**RECORDS SHOWN:**
------------------------------

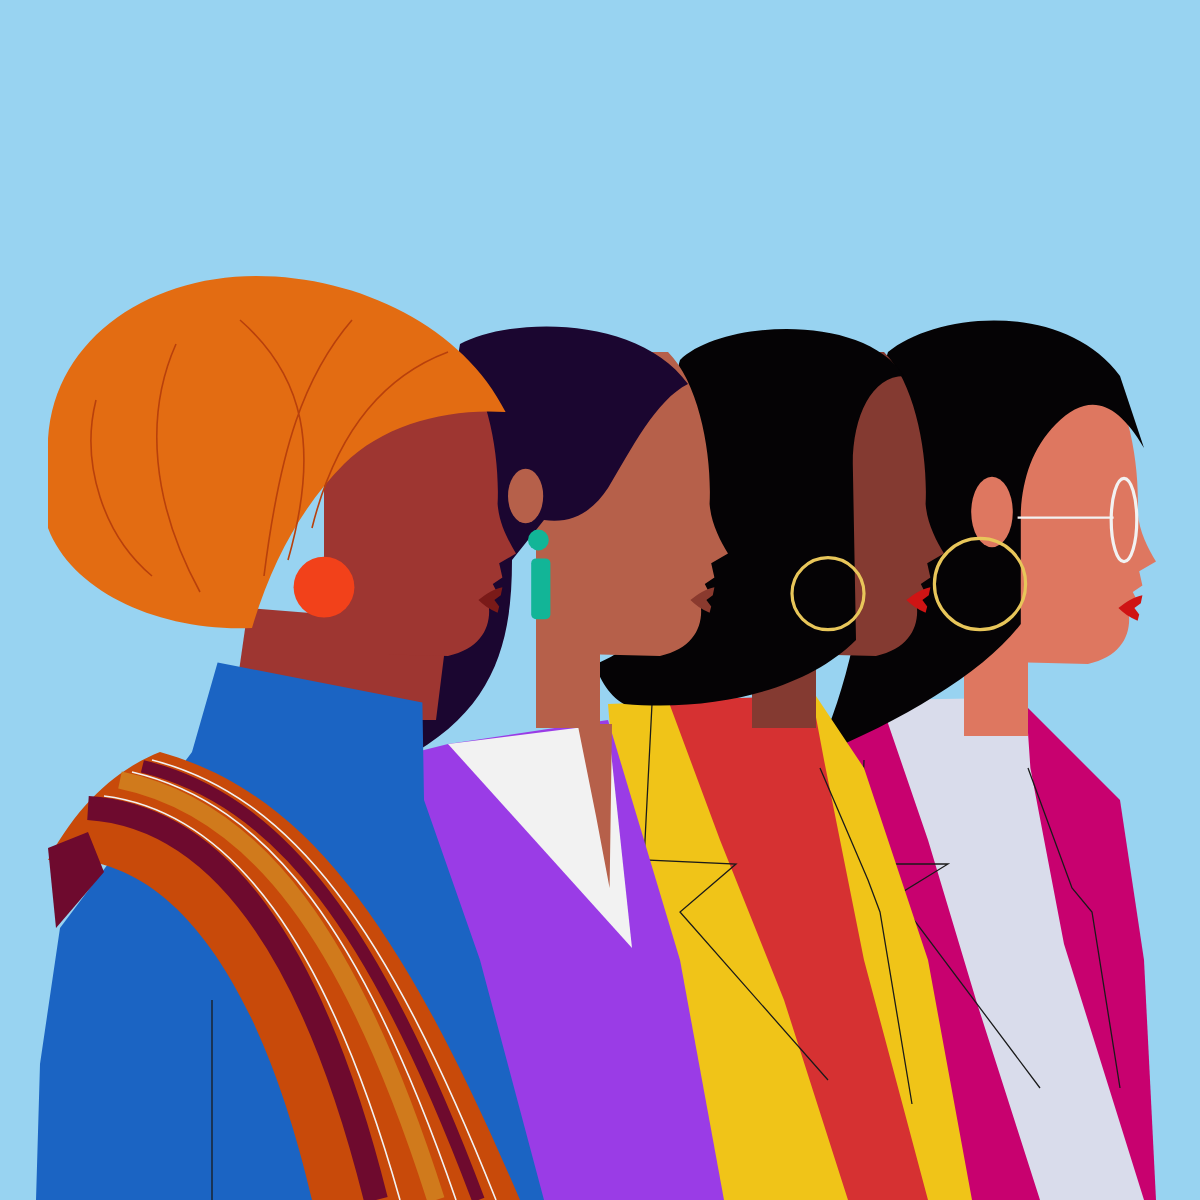
<!DOCTYPE html>
<html lang="en">
<head>
<meta charset="utf-8">
<title>Four Women in Profile</title>
<link rel="stylesheet" href="https://fonts.googleapis.com/css2?family=Inter&display=swap">
<style>
  :root {
    --sky: #98d3f1;
    --turban: #e36c12;
    --turban-line: #b8400c;
    --skin-one: #9e3631;
    --skin-two: #b6604a;
    --skin-three: #843a31;
    --skin-four: #de7760;
    --hair-plum: #1b0630;
    --hair-black: #050305;
    --coat-blue: #1b64c3;
    --coat-purple: #9a3ce6;
    --coat-yellow: #f0c418;
    --coat-pink: #c8016f;
    --scarf-red: #d63132;
    --collar-white: #f2f2f2;
    --turtleneck: #d9dceb;
    --stripe-rust: #c84a0a;
    --stripe-ochre: #d07a1c;
    --stripe-wine: #6e0a2e;
    --lip-red: #cf1414;
    --lip-dark: #7a1a18;
    --lip-muted: #8a3a2e;
    --earring-red: #f2411a;
    --earring-teal: #12b597;
    --gold: #e8c65a;
    --ink: #1a1a1a;
  }
  html, body { margin: 0; padding: 0; width: 1200px; height: 1200px; overflow: hidden; background: var(--sky); font-family: "Inter", sans-serif; }
  .artboard { display: block; width: 1200px; height: 1200px; }
  .stitch { fill: none; stroke: var(--ink); stroke-width: 1.6; }
  .hoop { fill: none; stroke: var(--gold); stroke-width: 4; }
</style>
</head>
<body>
<svg class="artboard" viewBox="0 0 1500 1500" width="1200" height="1200" role="img" aria-label="Four women in profile facing right">
  <defs>
    <path id="head-profile" d="M-10,-40 C30,0 45,90 42,150 C44,175 55,195 65,212 L44,224 L48,242 L36,250 L42,262 L30,270 C36,300 24,330 -20,340 L-95,338 L-95,430 L-175,430 L-175,-40 Z"/>
    <path id="lips" d="M0,2 C10,-6 20,-12 30,-14 L28,-4 L20,2 L26,10 L24,18 C14,14 6,8 0,2 Z"/>
  </defs>

  <rect width="1500" height="1500" fill="var(--sky)"/>

  <!-- Woman four: glasses, pink blazer -->
  <g class="woman-four">
    <path d="M1020,945 L1100,890 L1280,880 L1400,1000 L1430,1200 L1445,1500 L1100,1500 Z" fill="var(--coat-pink)"/>
    <path d="M1100,875 L1282,872 L1288,960 L1330,1180 L1430,1500 L1300,1500 L1220,1250 L1160,1050 Z" fill="var(--turtleneck)"/>
    <path class="stitch" d="M1080,950 L1075,1080 L1185,1080 L1120,1120 L1300,1360 M1285,960 L1340,1110 L1365,1140 L1400,1360"/>
    <use href="#head-profile" transform="translate(1380,490)" fill="var(--skin-four)"/>
    <path d="M1110,440 C1170,390 1330,375 1400,470 L1430,560 C1395,500 1360,490 1320,530 C1290,560 1278,600 1276,640 L1276,780 C1230,840 1130,900 1020,945 C1060,860 1080,760 1090,640 C1095,540 1100,470 1110,440 Z" fill="var(--hair-black)"/>
    <ellipse cx="1240" cy="640" rx="26" ry="44" fill="var(--skin-four)"/>
    <circle class="hoop" cx="1225" cy="730" r="57"/>
    <line x1="1272" y1="647" x2="1392" y2="647" stroke="var(--collar-white)" stroke-width="3"/>
    <ellipse cx="1405" cy="650" rx="16" ry="52" fill="none" stroke="var(--collar-white)" stroke-width="4"/>
    <use href="#lips" transform="translate(1398,758)" fill="var(--lip-red)"/>
  </g>

  <!-- Woman three: yellow coat, red scarf -->
  <g class="woman-three">
    <path d="M760,880 L1020,870 L1080,960 L1160,1200 L1215,1500 L900,1500 L830,1200 L770,1000 Z" fill="var(--coat-yellow)"/>
    <path d="M835,875 L1015,870 L1030,950 L1080,1200 L1160,1500 L1060,1500 L980,1250 L900,1050 Z" fill="var(--scarf-red)"/>
    <path class="stitch" d="M815,880 L805,1075 L920,1080 L850,1140 L1035,1350 M1025,960 L1085,1100 L1100,1140 L1140,1380"/>
    <use href="#head-profile" transform="translate(1115,480)" fill="var(--skin-three)"/>
    <path d="M850,450 C900,400 1080,390 1130,470 C1090,470 1066,520 1066,580 L1070,800 C1010,860 900,890 780,880 C760,870 745,840 745,830 C820,800 860,720 860,620 C860,540 840,480 850,450 Z" fill="var(--hair-black)"/>
    <circle class="hoop" cx="1035" cy="742" r="45"/>
    <use href="#lips" transform="translate(1133,748)" fill="var(--lip-red)"/>
  </g>

  <!-- Woman two: purple sweater, teal earring -->
  <g class="woman-two">
    <path d="M500,945 L560,930 L760,900 L790,1000 L850,1200 L905,1500 L620,1500 L540,1250 Z" fill="var(--coat-purple)"/>
    <path d="M560,930 L760,905 L790,1185 Z" fill="var(--collar-white)"/>
    <path d="M722,905 L765,905 L762,1110 L745,1020 Z" fill="var(--skin-two)"/>
    <use href="#head-profile" transform="translate(845,480)" fill="var(--skin-two)"/>
    <path d="M575,430 C640,395 800,395 860,480 C820,500 790,560 760,610 C740,640 715,655 680,650 L640,700 C640,800 620,880 520,940 L490,860 C540,700 560,520 575,430 Z" fill="var(--hair-plum)"/>
    <ellipse cx="657" cy="620" rx="22" ry="34" fill="var(--skin-two)"/>
    <circle cx="673" cy="675" r="13" fill="var(--earring-teal)"/>
    <rect x="664" y="698" width="24" height="76" rx="6" fill="var(--earring-teal)"/>
    <use href="#lips" transform="translate(863,748)" fill="var(--lip-muted)"/>
  </g>

  <!-- Woman one: orange turban, blue coat -->
  <g class="woman-one">
    <path d="M310,760 L560,780 L545,900 L290,900 Z" fill="var(--skin-one)"/>
    <use href="#head-profile" transform="translate(580,480)" fill="var(--skin-one)"/>
    <path d="M272,828 L528,878 L530,1000 L600,1200 L680,1500 L45,1500 L50,1330 L75,1160 L240,940 Z" fill="var(--coat-blue)"/>
    <path class="stitch" d="M265,1250 L265,1500"/>
    <g class="striped-shawl">
      <path d="M60,1075 C100,1000 150,960 200,940 C380,990 500,1150 650,1500 L390,1500 C320,1200 200,1060 60,1075 Z" fill="var(--stripe-rust)"/>
      <path d="M110,1010 C270,1020 390,1180 470,1500" fill="none" stroke="var(--stripe-wine)" stroke-width="30"/>
      <path d="M150,975 C320,1010 440,1170 545,1500" fill="none" stroke="var(--stripe-ochre)" stroke-width="22"/>
      <path d="M178,958 C350,1000 470,1160 598,1500" fill="none" stroke="var(--stripe-wine)" stroke-width="16"/>
      <path d="M130,995 C290,1015 410,1180 500,1500 M165,965 C335,1005 455,1165 570,1500 M190,950 C365,995 485,1160 620,1500" fill="none" stroke="var(--collar-white)" stroke-width="2"/>
      <path d="M60,1060 L110,1040 L130,1090 L70,1160 Z" fill="var(--stripe-wine)"/>
    </g>
    <path d="M60,560 C60,430 180,345 320,345 C450,345 580,410 632,515 C560,510 480,530 430,580 C380,630 340,700 315,785 C200,790 90,740 60,660 Z" fill="var(--turban)"/>
    <path d="M220,430 C180,520 190,630 250,740 M300,400 C380,470 400,560 360,700 M440,400 C380,470 350,560 330,720 M560,440 C480,470 420,540 390,660 M120,500 C100,580 130,670 190,720" fill="none" stroke="var(--turban-line)" stroke-width="2"/>
    <circle cx="405" cy="734" r="38" fill="var(--earring-red)"/>
    <use href="#lips" transform="translate(598,748)" fill="var(--lip-dark)"/>
  </g>
</svg>
</body>
</html>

------------------------------

**PROBLEM TO SOLVE:** Show, from the listing above, each line that contains the word "turtleneck".

**RESPONSE BOX:**
    --turtleneck: #d9dceb;
    <path d="M1100,875 L1282,872 L1288,960 L1330,1180 L1430,1500 L1300,1500 L1220,1250 L1160,1050 Z" fill="var(--turtleneck)"/>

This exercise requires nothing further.